ICANN Meeting Schedule iCal Feed and iPhone Site

At every ICANN meeting since Cartagena, we have provided an iCal feed of the meeting schedule, as well as an intelligent iPhone-optimized mobile site to help fellow attendees organise their time and make the most out of the meeting.

Since the San Francisco meeting, we have also been tweeting updates to the schedule to alert people of significant changes to the schedule (room change, time change, new or cancelled events.) While the changes are reflected on both the official meeting schedule page as well as our iCal feed, it won’t be immediately obvious unless one scrutinise the schedule.

All of these efforts have been very well received by the community and we are proud of our contributions.


We are committed to interoperability and open standards. Work is already underway for us to participate in, and lead efforts that may benefit the community. Stay tuned!

Why Cloud Registry?

In this first ever official blog post, we’re going to answer the most frequently asked question in our travels to various ICANN meetings — “why the name Cloud Registry?” Most of these questions stemmed from the “cloud” buzzword. While the term means different things to different people, it aptly describes the values that we stand behind.

The Spirit

To us, “cloud” embodies the spirit of being agile, streamlined, and adaptable to changes. We set out to redefine registry operations and empower would-be new gTLD applicants to set themselves apart by offering an innovative registry platform that will evolve with the needs of the market without significant technical expertise. We firmly believe that in order for a TLD to be successful, there needs to be an interdependent relationship between the registry operator and the back end service provider. To that end, we’ve mostly succeeded in finding the right balance between arming the applicants with enough tools and intelligence to make informed decisions and shielding the operational details from them.

The Form

The DNS is a core component of the Internet, and the registry system provides the authoritative data store and associated services for the TLD it hosts. It is therefore no surprise that registry operations demand air-tight security, robustness, scalability and high availability. These properties impose costs in terms of expertise and infrastructural resources.

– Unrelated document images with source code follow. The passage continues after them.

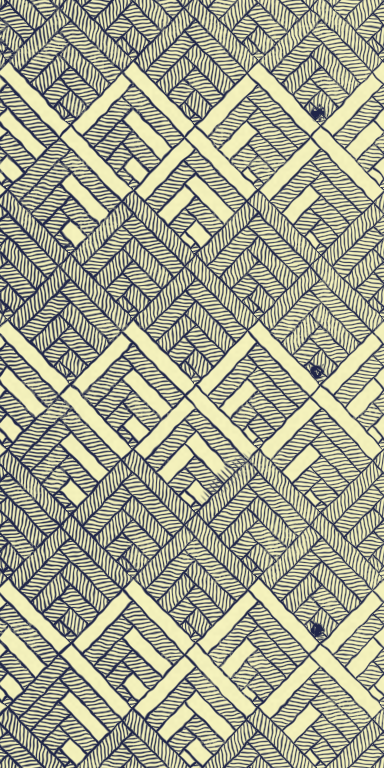
Reproduce this pattern procedurally as a Shadertoy shader.

```glsl
// Inked diamond scales, each built from nested chevron planks in a log-cabin joint.
// A skewed lattice gives the scales; box distances outline the planks and slanted
// strokes hatch them. Two rows with bare planks alternate with two hatched rows.

#define SCALE_WIDTH 0.3265     // diamond width, in canvas widths
#define ROW_STEP 0.1685        // vertical distance between rows
#define APEX vec2(0.347, 0.158) // one apex, measured from the top left
#define BANDS 5.5              // chevrons per diamond
#define STROKES 19.0           // hatch strokes along one edge
#define OUTLINE 0.0029         // half width of plank outlines
#define HATCH 0.0016           // half width of hatch strokes
#define WOBBLE 0.0045          // hand-drawn unevenness
#define CREAM vec3(0.955, 0.945, 0.735)
#define INK vec3(0.125, 0.150, 0.285)

float hash(vec2 p) {
    vec3 q = fract(vec3(p.xyx) * 0.1031);
    q += dot(q, q.yzx + 33.33);
    return fract((q.x + q.y) * q.z);
}

float noise(vec2 p) {
    vec2 i = floor(p), f = fract(p);
    f = f * f * (3.0 - 2.0 * f);
    return mix(mix(hash(i), hash(i + vec2(1, 0)), f.x),
               mix(hash(i + vec2(0, 1)), hash(i + vec2(1, 1)), f.x), f.y);
}

// Coverage of a line with the given half width at distance d
float stroke(float d, float halfWidth, float soft) {
    return 1.0 - smoothstep(halfWidth - soft, halfWidth + soft, d);
}

// Ink coverage of the planks at canvas point p
float planks(vec2 p, float soft) {
    float edge = length(vec2(0.5 * SCALE_WIDTH, ROW_STEP));
    vec2 g = (p - APEX) / vec2(SCALE_WIDTH, 2.0 * ROW_STEP);
    vec2 lattice = vec2(g.y + g.x, g.y - g.x);
    vec2 cell = floor(lattice);
    vec2 f = fract(lattice) * BANDS;
    vec2 band = floor(f);

    // The right arm owns each corner; the left arm butts against it
    bool rightArm = band.y <= band.x;
    float k = min(band.x, band.y);
    float along = rightArm ? f.x : f.y;
    float across = (rightArm ? f.y : f.x) - k;
    float start = rightArm ? k : k + 1.0;
    float side = min(across, 1.0 - across);
    float ends = min(along - start, BANDS - along);
    float border = min(side, ends) * edge / BANDS;

    float weight = mix(1.2, 0.8, clamp(p.x, 0.0, 1.0));
    weight *= 0.75 + 0.5 * noise(p * 70.0 + 9.0);
    float ink = stroke(border, OUTLINE * weight, soft);

    // Rows 0 and 1 leave every other chevron bare, on one arm only in some columns
    float row = mod(cell.x + cell.y, 4.0);
    float column = mod(cell.x - cell.y, 6.0);
    bool evenBand = mod(k, 2.0) < 0.5;
    bool bareRow = row < 1.5;
    bool shadedArm = rightArm ? (column > 1.5 && column < 3.5 && k > 1.0)
                              : (column > 4.5 || (column < 0.5 && k > 1.0));
    if (bareRow && evenBand && !shadedArm) return ink;

    float slant = (bareRow || !evenBand) ? 0.75 : -0.75;
    float phase = (along + slant * across) * STROKES / BANDS;
    phase += 0.3 * hash(cell + k * 7.0);
    float pitch = edge / (STROKES * sqrt(1.0 + slant * slant));
    float d = abs(fract(phase) - 0.5) * pitch;
    return max(ink, stroke(d, HATCH * weight, soft));
}

// Scribbled blots, one in each vertical repeat, and one cross-hatched smear
float blots(vec2 p, float soft) {
    float period = 4.0 * ROW_STEP;
    vec2 b = p - vec2(0.828, 0.294);
    b.y -= period * floor(b.y / period + 0.5);
    float radius = 0.019 + 0.012 * (noise(p * 95.0) - 0.5);
    float blot = stroke(length(b), radius, 2.0 * soft);
    blot *= smoothstep(0.1, 0.45, noise(p * 150.0));

    vec2 s = p - vec2(0.588, 1.245);
    vec2 along = vec2(s.x - s.y, s.x + s.y) * 0.7071;
    float smear = stroke(length(along * vec2(0.28, 1.0)), 0.022, 0.007);
    float lines = abs(fract(along.x / 0.012) - 0.5) * 0.012;
    return max(blot, 0.8 * smear * stroke(lines, 0.002, soft));
}

void mainImage(out vec4 fragColor, in vec2 fragCoord) {
    vec2 p = vec2(fragCoord.x, iResolution.y - fragCoord.y) / iResolution.x;
    float soft = max(0.0027, 0.6 / iResolution.x);

    vec2 shake = vec2(noise(p * 55.0), noise(p * 55.0 + 31.7)) - 0.5;
    vec2 drift = vec2(noise(p * 9.0 + 4.0), noise(p * 9.0 + 17.0)) - 0.5;
    vec2 q = p + WOBBLE * (shake + drift);

    // Dry flecks thin the ink, while paper grain stays faint
    float dry = smoothstep(0.6, 0.9, noise(p * 14.0)) * smoothstep(0.4, 0.8, noise(p * 190.0));
    float ink = planks(q, soft) * (1.0 - 0.35 * dry);
    ink = max(ink, blots(p, soft));

    vec3 paper = CREAM * (0.985 + 0.025 * noise(p * 120.0));
    fragColor = vec4(mix(paper, INK, ink), 1.0);
}
```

Our unique blend of infrastructure and domain name expertise, coupled with a registry platform that was built from the ground up to be cloud-ready, we are able to deploy and effectively manage our registry to a variety of infrastructure configurations — traditional data centres, public or private clouds, as well as hybrid environment.

The Substance

The software and the infrastructure on which it is hosted work in tandem.

Systems that were not written with cloud based environments in mind will generally make many fatal assumptions leading to impedance mismatch that manifests as teething problems, security issues and prolonged outage when planted in such environments.

All too often, we hear software engineers make remarks like “it runs in the LAN, so this operation should be snappy”, or “server is behind the firewall, so we’re fine”. At Cloud Registry, we live by Murphy’s Law and practise Defense in depth. Our platform was written to be secure and resilient to failure.

Another negative outcome of impedance mismatch between infrastructure and software is the lack of scalability. While cloud infrastructure generally provides on-demand computing resources, monolithic software cannot take advantage of the dynamic resource availability. Again, our platform was carefully designed to take full advantage of cloud computing environment by having loosely-coupled components. Each component has a well-defined purpose, and may be duplicated giving rise to immense scalability and eliminating single points of failure.

The Silver Lining

For new gTLD applicants and ccTLD operators — our clients — you stand to benefit directly from our know-how, technology choices and our awesome platform. More tangibly, it translates to more control over your TLD, better service, more features and increased readiness to respond to market needs at a great price.

Ultimately, we are here to help you succeed by reducing friction and giving you the tools to complement your business model and policies so your TLD can fly!